Myles Sullivan said workers may also be nervous about reporting a safety issue for fear of reprisal, and added the system didn’t work in the deaths of two men in a run of muck at Vale’s Frood-Stobie mine in 2011.
“Absolutely, there was a failure of the IRS there unfortunately,” he said.
“That’s why it’s so important for workers to be trained on it [and] for supervisors to be trained on it, believe in it, use it and make it work.”
The chair of the committee, George Gritziotis, said the IRS is the common thread through many of the issues that his committee is working on. He added he doesn’t want to associate its breakdown with any particular incident.
“IRS is about how you know … supervisors, workers and co-workers are all ensuring that their health and welfare and safety in the workplace is taken care of,” he said.
‘Weren’t aware of it’
Meanwhile, beyond talks of safety, Sullivan said he felt the hearings weren’t publicized well enough. He also said he knows of some people who were turned away.
“There may be a lot of people, especially in Kirkland Lake and Timmins that didn’t have a chance to come out to voice their concerns and ideas and thoughts because they weren’t aware of it,” he said.
Sullivan acknowledged he thought the first day of hearings in Sudbury went well, but said he would have liked to have seen some mine managers in addition to labour officials.
Gritziotis said he was puzzled by Sullivan’s comment that some people were turned away, adding if it was a communications gap, it would be looked into.
Gritziotis said anyone is welcome to speak, and submissions can be accepted over the phone or informally over a cup of coffee if the person doesn't want to speak publicly.

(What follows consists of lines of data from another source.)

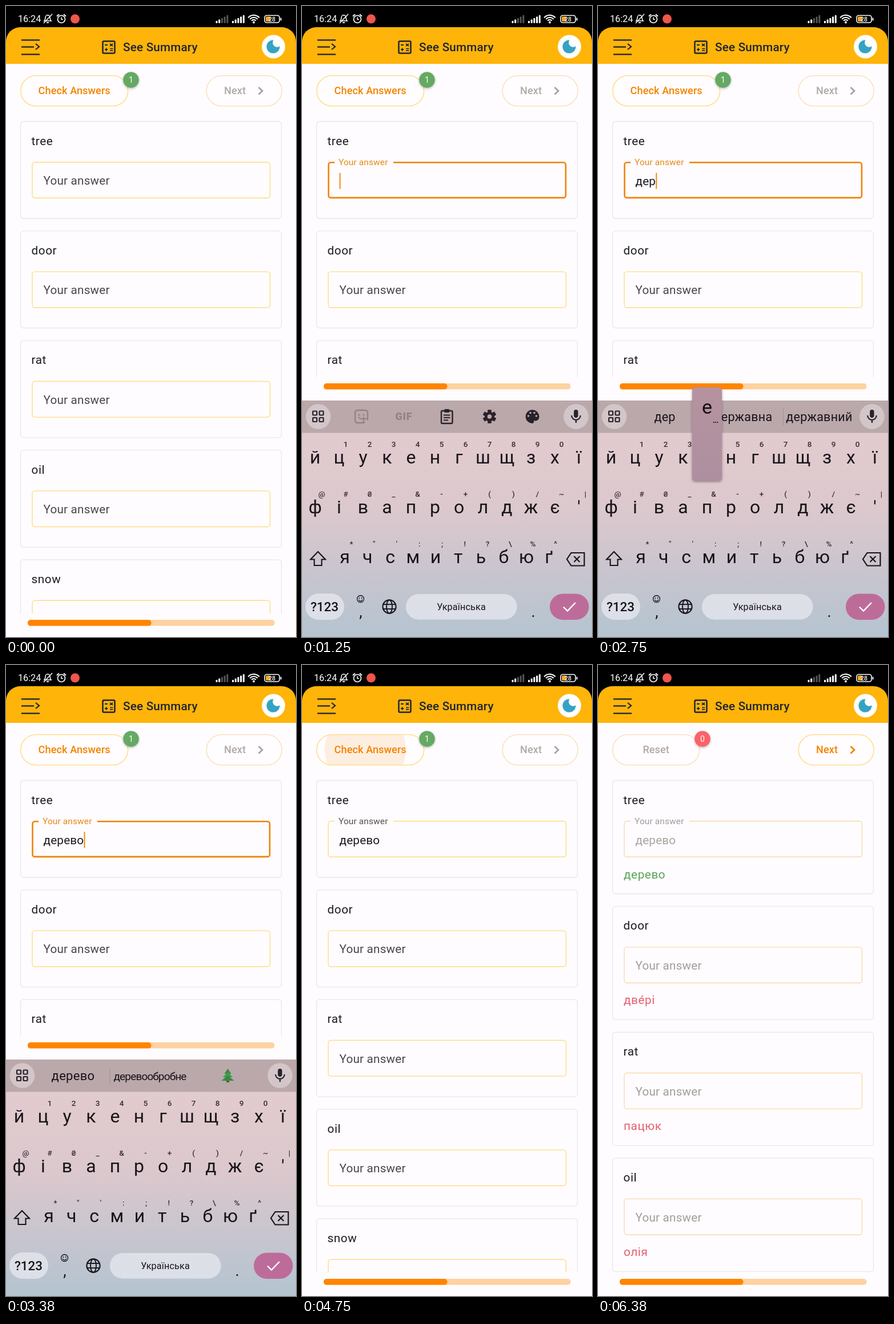
Write an HTML page with a canvas that moves like this. It is 508 px wide and 1102 px high and loops after 6510 ms.

```html
<!DOCTYPE html>
<html lang="en">
<head>
<meta charset="utf-8">
<title>Vocabulary test</title>
<style>
html, body { margin: 0; width: 100%; height: 100%; overflow: hidden; background: #fffcff; }
canvas { display: block; width: 508px; height: 1102px; }
</style>
</head>
<body>
<canvas id="stage"></canvas>
<script>
const W = 508, H = 1102, LOOP = 6510, STEP = 125, TAU = Math.PI * 2;
const BG = '#fefcfe', ORANGE = '#f58300', INK = '#1b1b1f', KEY = '#17141a';
const cv = document.getElementById('stage'), c = cv.getContext('2d');
const dpr = window.devicePixelRatio || 1;
cv.width = W * dpr;
cv.height = H * dpr;

const clamp = v => Math.max(0, Math.min(1, v));
const ramp = (t, a, b) => clamp((t - a) / (b - a));
const mix = (a, b, p) => a + (b - a) * p;

// Drawing helpers
function text(s, x, y, size, color, o = {}) {
  c.font = `${o.weight || 400} ${size}px Roboto, sans-serif`;
  c.letterSpacing = (o.gap || 0) + 'px';
  c.textAlign = o.align || 'left';
  c.fillStyle = color;
  c.fillText(s, x, y);
  return c.measureText(s).width;
}
const mid = (s, x, y, size, color, o = {}) => text(s, x, y, size, color, { ...o, align: 'center' });

function paint(fill, stroke, lw) {
  if (fill) { c.fillStyle = fill; c.fill(); }
  if (stroke) { c.strokeStyle = stroke; c.lineWidth = lw; c.stroke(); }
}
function box(x, y, w, h, r, fill, stroke, lw = 1.3) {
  c.beginPath();
  c.roundRect(x, y, w, h, r);
  paint(fill, stroke, lw);
}
function disc(x, y, r, fill, stroke, lw = 2) {
  c.beginPath();
  c.arc(x, y, r, 0, TAU);
  paint(fill, stroke, lw);
}
function arc(x, y, r, a, b, color, lw) {
  c.beginPath();
  c.arc(x, y, r, a, b);
  paint(null, color, lw);
}
function line(color, lw, ...p) {
  c.beginPath();
  for (let i = 0; i < p.length; i += 2) c.lineTo(p[i], p[i + 1]);
  paint(null, color, lw);
}
function shape(fill, ...p) {
  c.beginPath();
  for (let i = 0; i < p.length; i += 2) c.lineTo(p[i], p[i + 1]);
  c.closePath();
  paint(fill);
}
function shaded(color, blur, dy, draw) {
  c.save();
  c.shadowColor = color;
  c.shadowBlur = blur * dpr;
  c.shadowOffsetY = dy * dpr;
  draw();
  c.restore();
}

// Status bar and header
function bars(x, lit) {
  for (let i = 0; i < 5; i++) {
    const h = 4 + i * 2.5;
    box(x + i * 4.7, 30 - h, 3, h, 1, i < lit ? '#fff' : '#555');
  }
}
function statusBar() {
  c.fillStyle = '#000';
  c.fillRect(0, 0, W, 62);
  text('16:24', 21, 28, 16.2, '#fff');
  // muted bell
  c.beginPath();
  c.moveTo(67, 26);
  c.quadraticCurveTo(69, 24, 69, 20);
  c.arc(73, 20, 4, Math.PI, 0);
  c.quadraticCurveTo(77, 24, 79, 26);
  c.closePath();
  paint(null, '#fff', 1.5);
  line('#fff', 1.8, 71, 29, 75, 29);
  line('#fff', 1.5, 66, 30, 81, 14);
  // alarm clock
  disc(97, 23, 6.5, null, '#fff', 1.7);
  line('#fff', 1.5, 97, 19.5, 97, 23.5, 100, 23.5);
  line('#fff', 2, 89, 18, 93, 14.5);
  line('#fff', 2, 105, 18, 101, 14.5);
  disc(121, 22.5, 8, '#f0564b');
  bars(367.5, 2);
  bars(396, 5);
  for (const r of [5, 9, 13]) arc(434, 29, r, -Math.PI * .77, -Math.PI * .23, '#fff', 2.2);
  disc(434, 28.5, 2, '#fff');
  box(453, 16.5, 26, 12.5, 3.5, null, '#fff', 1.6);
  box(455, 18.5, 8, 8.5, 1.5, '#f7a823');
  box(480.5, 20.5, 2, 5, 1, '#fff');
  mid('28', 466, 26.6, 10.5, '#fff', { weight: 500 });
}
function header() {
  const ink = '#1d2430';
  box(0, 37, W, 64, [25, 25, 0, 0], '#ffb409');
  line(ink, 2.3, 27, 59.5, 59, 59.5);
  line(ink, 2.3, 27, 71.5, 49, 71.5);
  line(ink, 2.3, 27, 84.5, 59, 84.5);
  line(ink, 2.2, 52, 66, 58, 71, 52, 76);
  // calculator
  box(169.5, 61.5, 21, 21, 2, null, ink, 2.5);
  line(ink, 2, 173, 68, 178, 68);
  line(ink, 1.8, 182, 66, 187, 70);
  line(ink, 1.8, 187, 66, 182, 70);
  line(ink, 1.8, 173, 76, 178.4, 76);
  line(ink, 1.8, 175.7, 73.3, 175.7, 78.7);
  line(ink, 1.7, 182, 74.5, 187.4, 74.5);
  line(ink, 1.7, 182, 77.8, 187.4, 77.8);
  text('See Summary', 205, 79, 20.7, ink, { weight: 500, gap: .2 });
  // theme switch
  disc(468.5, 71, 20.5, '#fff');
  disc(468, 71, 11.6, '#35a3c4');
  disc(475, 64, 7.8, '#fff');
}

// Page content
function badge(x, s, color) {
  shaded('rgba(0,0,0,.28)', 4, 1.5, () => disc(x, 129, 13.8, color));
  mid(s, x, 134, 14.2, '#fff');
}
function buttons(t, done) {
  const grey = '#b2aaa5', pale = '#fbdcb4', gold = '#ffd978';
  const w = done ? 152 : 188;
  box(25.7, 121.7, w, 53, 26.5, '#fffdff');
  const p = ramp(t, T.check - 90, T.check + 130);
  if (!done && p > 0) {
    c.save();
    c.beginPath();
    c.roundRect(25.7, 121.7, w, 53, 26.5);
    c.clip();
    disc(111, 148, mix(20, 71, p) + 50 * ramp(t, T.check + 130, T.check + 300),
      `rgba(250,205,160,${.32 * (1 - ramp(t, T.check + 200, T.check + 480))})`);
    c.restore();
  }
  box(25.7, 121.7, w, 53, 26.5, null, done ? pale : gold);
  mid(done ? 'Reset' : 'Check Answers', 25.7 + w / 2, 154, 18.1, done ? grey : ORANGE, { weight: 500, gap: .1 });
  badge(done ? 183 : 219, done ? '0' : '1', done ? '#fb6269' : '#64aa63');
  box(351.2, 121.7, 132, 53, 26.5, '#fffdff', done ? gold : pale);
  const col = done ? ORANGE : grey;
  text('Next', 382, 154, 18.1, col, { weight: 500, gap: .1 });
  line(done ? ORANGE : '#aaa39e', 2.8, 442.5, 142, 449, 148.3, 442.5, 154.6);
}

const WORDS = [['tree', 'дерево'], ['door', 'две\u0301рі'], ['rat', 'пацюк'], ['oil', 'олія'], ['snow', 'сніг']];

function card(i, t, done) {
  const y = 201.5 + i * (done ? 219.9 : 191.4), h = done ? 198 : 169.5;
  const [word, answer] = WORDS[i];
  const active = i === 0 && t >= T.focus && t < T.check;
  const up = i === 0 ? ramp(t, T.focus, T.focus + 150) : 0;
  const typed = i === 0 ? typedAt(t) : '';
  box(25.5, y, 457, h, 5, '#fefcff', '#e9e7ea', 1.3);
  text(word, 44.5, y + 41, 20.7, INK, { gap: .6 });
  if (active) box(46.5, y + 71.8, 415.5, 61.6, 4, null, '#f08205', 2.6);
  else box(46, y + 71.2, 416.5, 62.6, 4.5, null, done ? '#fad9ae' : '#ffdc84', 1.4);
  if (up > 0) {
    const w = 103 * up;
    c.fillStyle = BG;
    c.fillRect(108.5 - w / 2, y + 68, w, 7);
  }
  const tint = done ? '#a39d99' : active ? '#e58a17' : up ? '#59504a' : '#4a464c';
  text('Your answer', mix(65.5, 64, up), mix(y + 110.5, y + 76, up), mix(20.7, 15.5, up), tint, { gap: mix(.2, .1, up) });
  const w = typed ? text(typed, 65.5, y + 111, 20.7, done ? '#aaa4a0' : INK, { gap: .2 }) : 0;
  if (active && caretOn(t)) box(65.6 + w, y + 90, 2, 28, 0, '#f08a14');
  if (done) text(answer, 45, y + 171, 20.7, i ? '#e2616d' : '#5ba25a', { gap: .6 });
}

function page(t, bottom) {
  const done = t >= T.result;
  buttons(t, done);
  c.save();
  c.beginPath();
  c.rect(0, 190, W, bottom - 41 - 190);
  c.clip();
  WORDS.forEach((_, i) => card(i, t, done));
  c.restore();
  box(38, bottom - 30, 432.5, 10.6, 5, '#ffd2a1');
  box(38, bottom - 30, 216.5, 10.6, 5, '#ff8500');
}

// Timing
const T = { focus: 375, show: 790, shown: 1000, hide: 3938, hidden: 4188, check: 4620, result: 5125 };
const ANSWER = 'дерево', STROKES = [1750, 2125, 2625, 2875, 3125, 3375];
const typedAt = t => ANSWER.slice(0, STROKES.filter(s => s <= t).length);
function caretOn(t) {
  const last = [T.shown, ...STROKES].filter(s => s <= t).pop();
  return last !== undefined && (t - last) % 1000 < 500;
}

// Keyboard, drawn relative to its top edge
const ROWS = [
  { keys: 'йцукенгшщзхї', hints: '1234567890', x: 23, dx: 42, y: 110 },
  { keys: "фівапролджє'", hints: '@#₴_&-+()/~|', x: 23, dx: 42, y: 197 },
  { keys: 'ячсмитьбюґ', hints: '*"\':;!?\\%^', x: 75, dx: 39.75, y: 284 }
];
const SUGGEST = {
  'д': ['д', 'для', 'до'],
  'де': ['де', 'день', 'десь'],
  'дер': ['дер', 'державна', 'державний'],
  'дере': ['дере', 'дерева', 'дерево'],
  'дерев': ['дерев', 'дерева', 'дерево']
};

function tools() {
  const dim = '#918388', ink = '#28222a';
  box(93, 17, 22, 22, 4, null, dim, 2.4);
  shape('#bba8ab', 108, 41, 117, 32, 117, 41);
  line(dim, 2.2, 108, 39, 108, 32, 115, 32);
  disc(100, 25, 1.6, dim);
  disc(108, 25, 1.6, dim);
  arc(104, 27, 5, .3, Math.PI - .3, dim, 2);
  mid('GIF', 178.5, 34, 18, dim, { weight: 900, gap: .8 });
  // clipboard
  box(244, 18, 19.5, 22, 2, null, ink, 2.4);
  box(249, 15, 9.5, 6, 2, ink);
  for (let i = 0; i < 3; i++) line(ink, 2, 248, 25.5 + i * 4.4, i < 2 ? 259.5 : 256, 25.5 + i * 4.4);
  // gear
  for (let i = 0; i < 6; i++) {
    const a = i * TAU / 6 + TAU / 12;
    line(ink, 6.5, 328.5, 28, 328.5 + 11.8 * Math.cos(a), 28 + 11.8 * Math.sin(a));
  }
  disc(328.5, 28, 8.6, ink);
  disc(328.5, 28, 3.8, '#bba8ab');
  // palette
  disc(403.5, 28, 11.8, ink);
  shape('#bba8ab', 405, 41, 405, 33, 416, 33, 416, 41);
  disc(409, 29, 6.4, ink);
  disc(403, 36, 3.4, ink);
  for (const [x, y] of [[396.5, 27], [400, 21.5], [407, 21.5], [410.5, 27]]) disc(x, y, 1.8, '#bba8ab');
}

function strip(typed) {
  c.fillStyle = '#bba8ab';
  c.fillRect(0, 0, W, 56.5);
  disc(28.5, 28, 21.8, '#d3c6c9');
  disc(480, 28, 21.8, '#d3c6c9');
  for (const x of [19, 30.5]) for (const y of [18.5, 30]) box(x, y, 7, 7, 1, null, '#28222a', 2.2);
  box(476.2, 16, 7.4, 14, 3.7, '#28222a');
  arc(480, 26, 7.8, 0, Math.PI, '#28222a', 2.2);
  line('#28222a', 2.4, 480, 33, 480, 39);
  if (!typed) return tools();
  const sep = x => line('#a59598', 1.2, x, 14, x, 44);
  sep(182);
  if (typed === ANSWER) {
    mid(typed, 117.5, 36, 22, KEY, { gap: .3 });
    mid('деревообробне', 252, 36, 19, KEY, { gap: -.85 });
    shape('#795039', 386, 34, 391, 34, 391, 40, 386, 40);
    for (let i = 0; i < 3; i++) {
      const y = 16 + i * 6, r = 6 + i * 2.6;
      shape(i % 2 ? '#3f9b4b' : '#338b42', 388.5, y, 388.5 + r, y + 9, 388.5 - r, y + 9);
    }
    return;
  }
  sep(324.5);
  SUGGEST[typed].forEach((s, i) => mid(s, [117, 254, 387.5][i], 36, 21.6, KEY, { gap: .2 }));
}

function popup(ch) {
  const row = ROWS.find(r => r.keys.includes(ch));
  const x = row.x + row.dx * row.keys.indexOf(ch), y = row.y - 133;
  const g = c.createLinearGradient(0, y, 0, y + 163);
  g.addColorStop(0, '#b6929f');
  g.addColorStop(1, '#ad90a0');
  shaded('rgba(60,30,50,.45)', 4, 2, () => box(x - 26, y, 52, 163, 5, g));
  mid(ch, x, y + 46, 34, '#120d12');
  mid('…', x + 15, y + 62, 15, '#120d12', { weight: 500 });
}

function bottomRow() {
  const pill = 'rgba(240,241,247,.62)';
  box(6, 337, 68, 46, 23, pill);
  mid('?123', 39.5, 368, 22.4, KEY, { weight: 500 });
  disc(102.5, 346.5, 6, null, KEY, 1.3);
  disc(100.3, 345, 1, KEY);
  disc(104.7, 345, 1, KEY);
  arc(102.5, 347, 3.2, .2, Math.PI - .2, KEY, 1.2);
  mid(',', 103, 378, 27, KEY);
  // globe
  disc(153, 360, 11.6, null, KEY, 2.1);
  c.beginPath();
  c.ellipse(153, 360, 5, 11.6, 0, 0, TAU);
  paint(null, KEY, 1.9);
  line(KEY, 1.9, 142.5, 356, 163.5, 356);
  line(KEY, 1.9, 142.5, 364, 163.5, 364);
  box(182, 338, 194.5, 44.5, 22, pill);
  mid('Українська', 279, 365.5, 16.3, KEY, { gap: .1 });
  mid('.', 405, 378, 27, KEY);
  box(434, 337.5, 68.5, 45.5, 22.7, '#bd6c9a');
  line('#fff', 2.4, 458, 360.5, 465, 367.5, 479, 353);
}

function keyboard(t, p) {
  const typed = typedAt(t);
  c.save();
  c.translate(0, 689 + 72 * (1 - p));
  const g = c.createLinearGradient(0, 56, 0, 413);
  g.addColorStop(0, '#e2cbce');
  g.addColorStop(.4, '#dbc8cd');
  g.addColorStop(.65, '#cbc5ce');
  g.addColorStop(1, '#b4c4d0');
  c.fillStyle = g;
  c.fillRect(0, 56, W, 413);
  strip(typed);
  for (const r of ROWS) {
    [...r.keys].forEach((k, i) => mid(k, r.x + r.dx * i, r.y, 32, KEY));
    const shift = r === ROWS[0] ? 1 : 0;
    [...r.hints].forEach((k, i) =>
      mid(k, r.x + r.dx * (i + shift) + 11.5, r.y - 29, 13.5, '#332c33', { weight: 500 }));
  }
  // shift and backspace
  line(KEY, 2.1, 28, 264, 41, 277.5, 34.5, 277.5, 34.5, 288, 21.5, 288, 21.5, 277.5, 15, 277.5, 28, 264, 29, 265);
  line(KEY, 2.2, 464, 277, 471.5, 266, 494.5, 266, 494.5, 288.5, 471.5, 288.5, 464, 277, 465, 275.5);
  line(KEY, 2.2, 476.5, 272, 486.5, 282);
  line(KEY, 2.2, 486.5, 272, 476.5, 282);
  bottomRow();
  const next = STROKES.findIndex(s => t >= s - STEP && t < s);
  if (next >= 0) popup(ANSWER[next]);
  if (p < 1) {
    c.globalAlpha = 1 - p;
    c.fillStyle = BG;
    c.fillRect(0, 0, W, 413);
  }
  c.restore();
}

function draw(t) {
  c.setTransform(dpr, 0, 0, dpr, 0, 0);
  c.fillStyle = BG;
  c.fillRect(0, 0, W, H);
  statusBar();
  header();
  const p = ramp(t, T.show, T.shown) - ramp(t, T.hide, T.hidden);
  page(t, p > 0 ? 689 : H);
  if (p > 0) keyboard(t, p);
}

const start = performance.now();
function tick() {
  const t = (performance.now() - start) % LOOP;
  draw(Math.min(51, Math.floor(Math.floor(t / 10) / 12.5)) * STEP);
  requestAnimationFrame(tick);
}
tick();
</script>
</body>
</html>
```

The second hearing takes place in Sudbury on Thursday at 2:30 p.m. at the downtown library branch.